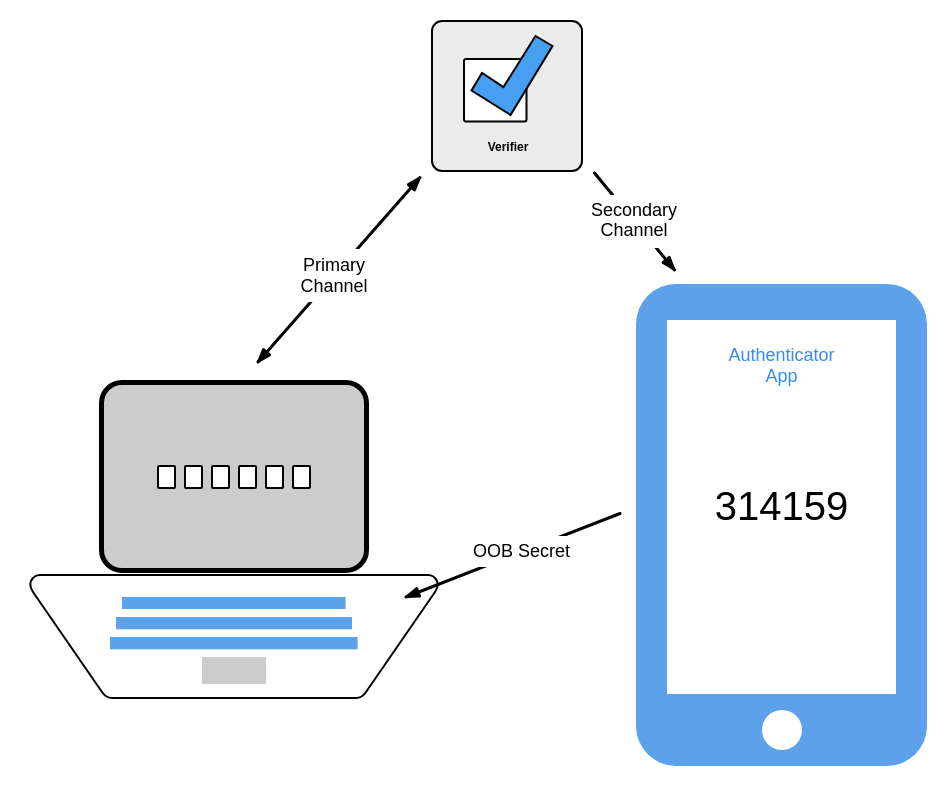
<!DOCTYPE html>
<html lang="en">
<head>
<meta charset="utf-8">
<title>Out-of-band authentication</title>
<style>
:root {
  --ink: #000;
  --paper: #fff;
  --blue: #5ea1eb;
  --tick: #469ff0;
  --app-text: #348ded;
  --screen: #ccc;
  --tile: #ebebeb;
}
* { box-sizing: border-box; margin: 0; }
body { width: 947px; height: 786px; overflow: hidden; background: var(--paper); }
.diagram {
  position: relative;
  width: 947px;
  height: 786px;
  overflow: hidden;
  color: var(--ink);
  font: 18px/20.5px "Liberation Sans", Arial, sans-serif;
  text-align: center;
}
.node, .label, .connectors { position: absolute; }
.connectors { left: 0; top: 0; }

.verifier {
  left: 431px; top: 20px; width: 152px; height: 152px;
  border: 2px solid var(--ink);
  border-radius: 11px;
  background: var(--tile);
}
.verifier svg { position: absolute; left: 29px; top: 11px; }
.verifier h2 { position: absolute; left: 0; right: 0; top: 118px; font-size: 12px; line-height: 14px; padding-left: 2px; }

.laptop { left: 28px; top: 380px; width: 412px; height: 320px; }
.laptop-screen {
  position: absolute; left: 71px; top: 0; width: 270px; height: 193px;
  display: flex; align-items: center; justify-content: center; gap: 8px;
  border: 5px solid var(--ink);
  border-radius: 23px;
  background: var(--screen);
}
.digit { width: 19px; height: 24px; border: 2px solid var(--ink); border-radius: 2px; background: var(--paper); }
.laptop-base { position: absolute; left: 0; top: 192px; }

.phone {
  left: 636px; top: 284px; width: 291px; height: 482px;
  padding: 36px 31px 0;
  border-radius: 40px;
  background: var(--blue);
}
.phone-screen { height: 374px; padding-top: 25px; background: var(--paper); }
.phone-screen h2 { font-size: 18px; line-height: 20.5px; font-weight: 400; color: var(--app-text); }
.code { margin-top: 97px; font-size: 40px; line-height: 46px; }
.home-button { width: 40px; height: 40px; margin: 16px auto 0; border-radius: 50%; background: var(--paper); }

.label { display: flex; align-items: center; justify-content: center; background: var(--paper); }
.primary { left: 294px; top: 249px; width: 80px; height: 53px; }
.secondary { left: 585px; top: 195px; width: 98px; height: 53px; padding-bottom: 3px; }
.secret { left: 468px; top: 536px; width: 108px; height: 31px; padding-right: 1px; }
</style>
</head>
<body>
<main class="diagram">
  <section class="node verifier">
    <svg width="96" height="100" viewBox="462 33 96 100" aria-hidden="true" stroke="var(--ink)" stroke-width="2">
      <rect x="464" y="59" width="62.5" height="62.5" rx="2" fill="var(--paper)"/>
      <polygon points="471.5,90.5 482,73 503.5,87 535.5,36 552.5,46 510.5,115" fill="var(--tick)"/>
    </svg>
    <h2>Verifier</h2>
  </section>

  <section class="node laptop" aria-label="Laptop with six-digit code entry">
    <div class="laptop-screen">
      <span class="digit"></span><span class="digit"></span><span class="digit"></span><span class="digit"></span><span class="digit"></span><span class="digit"></span>
    </div>
    <svg class="laptop-base" width="412" height="128" viewBox="28 572 412 128" aria-hidden="true">
      <path d="M40 575H428Q434 575 437 581Q439 586 435 592L366 692Q362 698 356 698H112Q106 698 102 692L33 592Q29 586 31 581Q34 575 40 575Z" fill="var(--paper)" stroke="var(--ink)" stroke-width="2"/>
      <g fill="var(--blue)">
        <rect x="122" y="597" width="223.6" height="12"/>
        <rect x="116" y="617" width="236" height="12.3"/>
        <rect x="110" y="637" width="247.6" height="12.3"/>
      </g>
      <rect x="202" y="657" width="64" height="27" fill="var(--screen)"/>
    </svg>
  </section>

  <section class="node phone">
    <div class="phone-screen">
      <h2>Authenticator<br>App</h2>
      <p class="code">314159</p>
    </div>
    <div class="home-button"></div>
  </section>

  <svg class="connectors" width="947" height="786" viewBox="0 0 947 786" aria-hidden="true">
    <defs>
      <marker id="arrowhead" markerUnits="userSpaceOnUse" markerWidth="18" markerHeight="16" refX="16" refY="8" orient="auto-start-reverse">
        <path d="M3 4L14.5 8L3 12Z" fill="var(--ink)" stroke="var(--ink)" stroke-width="3" stroke-linejoin="round"/>
      </marker>
    </defs>
    <g stroke="var(--ink)" stroke-width="3" stroke-linecap="round">
      <line x1="258" y1="362" x2="420" y2="177.5" marker-start="url(#arrowhead)" marker-end="url(#arrowhead)"/>
      <line x1="594.5" y1="173" x2="674.5" y2="270" marker-end="url(#arrowhead)"/>
      <line x1="620" y1="513.5" x2="406" y2="597" marker-end="url(#arrowhead)"/>
    </g>
  </svg>
  <p class="label primary">Primary<br>Channel</p>
  <p class="label secondary">Secondary<br>Channel</p>
  <p class="label secret">OOB Secret</p>
</main>
</body>
</html>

☆ ☆ ☆ ☆ ☆

▸ **DESCRIPTION OF THE TASK**:
Find each line of the data above that holds the word "radius", then copy it.

▸ **RESPONSE BELOW**:
  border-radius: 11px;
  border-radius: 23px;
.digit { width: 19px; height: 24px; border: 2px solid var(--ink); border-radius: 2px; background: var(--paper); }
  border-radius: 40px;
.home-button { width: 40px; height: 40px; margin: 16px auto 0; border-radius: 50%; background: var(--paper); }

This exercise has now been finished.